Start of Study material

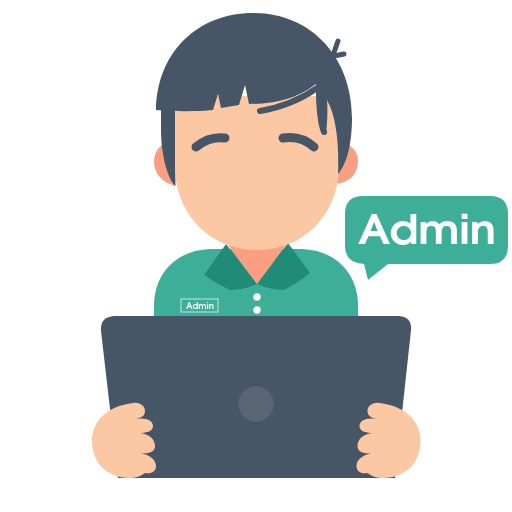
<!DOCTYPE html>
<html lang="en">
<head>
<meta charset="utf-8">
<title>Admin</title>
<style>
:root {
  --slate: #475666;
  --slate-light: #596676;
  --skin: #fbc8a3;
  --blush: #fb9f83;
  --green: #3daf98;
  --green-dark: #208c77;
  --white: #fff;
}
html, body { margin: 0; background: var(--white); overflow: hidden; }
svg { display: block; width: 512px; height: 512px; }
.slate { fill: var(--slate); }
.skin { fill: var(--skin); }
.blush { fill: var(--blush); }
.green { fill: var(--green); }
.green-dark { fill: var(--green-dark); }
.white { fill: var(--white); }
.line { fill: none; stroke: var(--slate); stroke-linecap: round; stroke-linejoin: round; }
.badge { fill: none; stroke: var(--white); stroke-width: .8; opacity: .85; }
.label { fill: var(--white); font-family: "TeX Gyre Adventor", "Inter", sans-serif; font-weight: 700; }
</style>
</head>
<body>
<svg viewBox="0 0 512 512" role="img" aria-label="Smiling admin working behind a laptop">
  <defs>
    <path id="hand" class="skin" d="M133 403C140 402 145 406 145 411C145 416 141 418 136 419C145 417 153 420 153 426C153 431 147 433 140 433C149 434 155 439 155 446C155 452 149 454 141 453C150 455 156 460 156 466C156 472 151 474 145 473C141 476 136 478 129 478C108 478 92 463 92 441C92 420 108 406 133 403Z"/>
  </defs>

  <g id="shirt">
    <path class="green" d="M154 320V306C154 273 177 250 210 249H302C335 250 358 273 358 306V320Z"/>
    <path class="blush" d="M226 242H288L257 285Z"/>
    <path class="green-dark" d="M226 244L257 284Q243 290 230 290Q219 285 204 275Z"/>
    <path class="green-dark" d="M288 243L257 284Q271 290 284 290Q296 284 310 273Z"/>
    <circle class="white" cx="257" cy="297" r="3.7"/>
    <circle class="white" cx="257" cy="310" r="3.7"/>
    <rect class="badge" x="181" y="299" width="37" height="13"/>
    <text class="label" x="186" y="308.5" font-size="8.2" textLength="28" lengthAdjust="spacingAndGlyphs">Admin</text>
  </g>

  <g id="head">
    <path class="blush" d="M167 142C158 146 154 153 154 162C154 173 162 183 176 186V142Z"/>
    <path class="blush" d="M344 143C353 146 358 152 358 161C358 174 350 182 336 184V143Z"/>
    <path class="skin" d="M174 96H339V166C339 214 304 250 257 250C210 250 175 214 175 166Z"/>
    <path class="slate" d="M161 106H175V186C166 176 161 151 161 130Z"/>
    <path class="slate" d="M156 110C157 52 198 13 253 13C312 13 352 58 352 118C352 143 347 164 338 174C339 146 337 118 327 100C328 112 327 124 326 134C320 127 316 106 316 84C297 99 274 104 249 104L245 85L239 105L221 108L218 94L213 110C194 112 170 111 156 110Z"/>
    <path class="line" stroke-width="6" d="M260 111C278 108 300 100 317 88"/>
    <path class="line" stroke-width="6" d="M319 88C319 108 320 122 324 132"/>
    <path class="line" stroke-width="5" d="M331 61L338 41M334 56L344 54"/>
    <path class="line" stroke-width="9" d="M196 147Q209 136 225 138"/>
    <path class="line" stroke-width="9" d="M283 138Q301 135 314 147"/>
  </g>

  <g id="laptop">
    <path class="slate" d="M114 316H399Q412 317 411 330L395 478H118L101 331Q100 317 114 316Z"/>
    <circle cx="256" cy="404" r="17.7" fill="var(--slate-light)"/>
  </g>
  <use href="#hand"/>
  <use href="#hand" transform="translate(512.5 0) scale(-1 1)"/>

  <g id="speech-bubble">
    <path class="green" d="M363 196H490Q508 196 508 214V246Q508 264 490 264H388L368 280L364 264Q345 263 345 246V214Q345 196 363 196Z"/>
    <text class="label" x="358" y="244" font-size="40" textLength="138" lengthAdjust="spacingAndGlyphs">Admin</text>
  </g>
</svg>
</body>
</html>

End of Study material

Exercise — Scan the data above line by line. Please say how many lines hold the word "spacingAndGlyphs", and give only that number.

Exercise solution — 2